Development

I remember when I was just the Jiu Jitsu guy. I knew a lot techniques and I did well at tournaments but outside that I really didn’t have any other life experiences or knowledge outside the mats. No one was going to ask me for relationship advice, or my opinion on business matters or anything for that matter.

Now, imagine all you’re good at is one thing and you lose or fail in that one thing.

I hated that feeling.

When you limit yourself to only being good at Jiu Jitsu. Then, what are you left with when you’re not good at Jiu Jitsu either due to circumstance or injury?

I’ve known so many great Jiu Jitsu instructors and competitors over the years that simply got by because they were good at Jiu Jitsu and surrounded themselves with people that looked up to them and only told them what they wanted to hear because they were a black belt world champions.

But there’s no balance in that.

Develop yourself outside Jiu Jitsu

because it’s so important to develop yourself outside of Jiu Jitsu, outside of your career, or your family. Because you need to be more than that, because you are more than that.

Develop other interest, have some skills that you can hone that doesn’t involve Jiu Jitsu or that utilizes your Jiu Jitsu in an entrepreneurial way. Jiu Jitsu is a great martial art. But it’s also a great tool that you can use to better and improve yourself.

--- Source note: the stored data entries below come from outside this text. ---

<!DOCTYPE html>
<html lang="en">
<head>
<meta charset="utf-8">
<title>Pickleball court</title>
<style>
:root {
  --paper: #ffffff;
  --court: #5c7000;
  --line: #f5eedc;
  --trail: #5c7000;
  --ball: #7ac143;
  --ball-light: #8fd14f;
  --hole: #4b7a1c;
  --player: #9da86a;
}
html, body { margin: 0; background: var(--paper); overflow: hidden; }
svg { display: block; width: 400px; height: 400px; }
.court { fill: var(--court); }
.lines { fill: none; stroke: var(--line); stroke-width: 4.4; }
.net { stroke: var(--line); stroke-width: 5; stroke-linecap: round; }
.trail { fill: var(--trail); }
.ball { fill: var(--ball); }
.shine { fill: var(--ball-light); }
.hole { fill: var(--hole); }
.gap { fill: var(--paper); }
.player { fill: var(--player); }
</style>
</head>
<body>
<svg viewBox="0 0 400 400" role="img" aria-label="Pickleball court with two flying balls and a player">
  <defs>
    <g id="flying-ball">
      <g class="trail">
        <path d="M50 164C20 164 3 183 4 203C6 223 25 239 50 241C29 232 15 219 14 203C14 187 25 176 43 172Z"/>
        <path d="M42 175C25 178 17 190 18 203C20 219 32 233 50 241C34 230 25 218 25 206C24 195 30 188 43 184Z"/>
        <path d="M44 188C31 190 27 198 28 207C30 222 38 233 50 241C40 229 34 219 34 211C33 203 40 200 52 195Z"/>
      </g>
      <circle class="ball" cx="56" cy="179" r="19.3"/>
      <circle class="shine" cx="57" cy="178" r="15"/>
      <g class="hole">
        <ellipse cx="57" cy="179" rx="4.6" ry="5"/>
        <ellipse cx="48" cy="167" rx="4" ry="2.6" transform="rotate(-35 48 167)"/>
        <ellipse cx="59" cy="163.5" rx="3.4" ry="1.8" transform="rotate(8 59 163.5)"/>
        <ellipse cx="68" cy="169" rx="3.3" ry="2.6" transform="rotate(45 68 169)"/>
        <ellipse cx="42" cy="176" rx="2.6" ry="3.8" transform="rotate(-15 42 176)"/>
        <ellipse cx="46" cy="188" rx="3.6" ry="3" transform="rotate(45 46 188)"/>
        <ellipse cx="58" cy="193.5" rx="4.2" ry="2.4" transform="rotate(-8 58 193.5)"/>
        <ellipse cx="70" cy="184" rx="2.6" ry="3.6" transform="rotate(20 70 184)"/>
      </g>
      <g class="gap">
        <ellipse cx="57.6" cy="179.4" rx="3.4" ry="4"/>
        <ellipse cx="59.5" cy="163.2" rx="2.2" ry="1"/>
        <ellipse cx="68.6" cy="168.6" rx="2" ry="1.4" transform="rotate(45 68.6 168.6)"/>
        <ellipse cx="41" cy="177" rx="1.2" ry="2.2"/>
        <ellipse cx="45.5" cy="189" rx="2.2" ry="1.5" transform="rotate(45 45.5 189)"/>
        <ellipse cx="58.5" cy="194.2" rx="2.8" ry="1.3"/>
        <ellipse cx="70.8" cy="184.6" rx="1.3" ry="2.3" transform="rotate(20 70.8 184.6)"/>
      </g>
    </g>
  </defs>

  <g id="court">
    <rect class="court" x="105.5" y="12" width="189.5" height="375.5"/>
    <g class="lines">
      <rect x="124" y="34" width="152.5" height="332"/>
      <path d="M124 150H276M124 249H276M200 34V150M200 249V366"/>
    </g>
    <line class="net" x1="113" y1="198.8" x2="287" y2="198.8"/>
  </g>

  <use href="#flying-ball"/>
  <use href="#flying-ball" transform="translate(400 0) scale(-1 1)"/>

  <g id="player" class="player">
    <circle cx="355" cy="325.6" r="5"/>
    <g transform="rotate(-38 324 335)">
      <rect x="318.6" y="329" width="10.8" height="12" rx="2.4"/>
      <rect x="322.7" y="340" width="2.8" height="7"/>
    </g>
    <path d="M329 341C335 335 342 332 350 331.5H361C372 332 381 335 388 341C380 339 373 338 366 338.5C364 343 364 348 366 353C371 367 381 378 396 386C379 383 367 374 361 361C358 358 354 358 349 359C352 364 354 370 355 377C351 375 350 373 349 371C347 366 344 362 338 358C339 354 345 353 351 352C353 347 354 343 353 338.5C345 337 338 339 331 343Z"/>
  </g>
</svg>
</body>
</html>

For me going to college, traveling, and working in business helped give me a sense of purpose that didn’t revolve around me being good at Jiu Jitsu. There will come a time when we will no longer be able to compete at the highest levels or when other obligations will side track us. That’s when you will be happy that you have other skill sets.

Let go

Learn to let go of your losses. There’s so many things that can cause you to not perform to your best such as:

  • Not feeling well
  • Bad weight cut
  • Opponent had a better day
  • Bad refereeing
  • Wrong gi

There will always be factors that get in your way and sometimes it does temporarily block your progress. At that point it’s up to you to learn from your losses and try to fix whatever might have caused you to not perform at your best.

Even after all of that, sometimes you still won’t be where you want to be and that’s okay. It’s okay to not win every match, it’s okay to be nervous, it’s okay to be the underdog. As long as you’re able to get back on your feet and try again with even more focus and effort, I know you will be alright.

Surviving in Jiu Jitsu

Listen, there is no way to survive in Jiu Jitsu without experiencing loss. Starting out you will be losing to everyone in your academy. That’s just the way that it is, but if you stick it out you will improve and get better.

I think at the colored belt level is when thoughts of losing, or overcoming loss becomes harder. We let our egos get in the way of our development.

I’ve talked about this before in the white belt mindset that white belts are more free in this regard because there really are no expectations for them. Any small victory is a step in the right direction. Every set back a lesson.

But like any skill. The white belt mindset can be developed and honed for any imaginable task.

Martial arts is about being more and gives you the tools to be more. I promise you that after a few weeks, months, and years from now you won’t remember the majority of your losses and setbacks.

In fact, those that you do remember you might begin to think of fondly as the point in time that you decided to rededicate yourself to your training, or as the event that you needed to overcome in order to improve.

Every loss is a lesson

When dealing with losing it’s best to learn whatever you can from the experience and then move on. Keep developing yourself outside of Jiu Jitsu and help others whenever you can. Even a few words could keep someone from completely quitting Jiu Jitsu.

Every loss is a lesson but it’s up to you to figure out what you need to learn from the experience.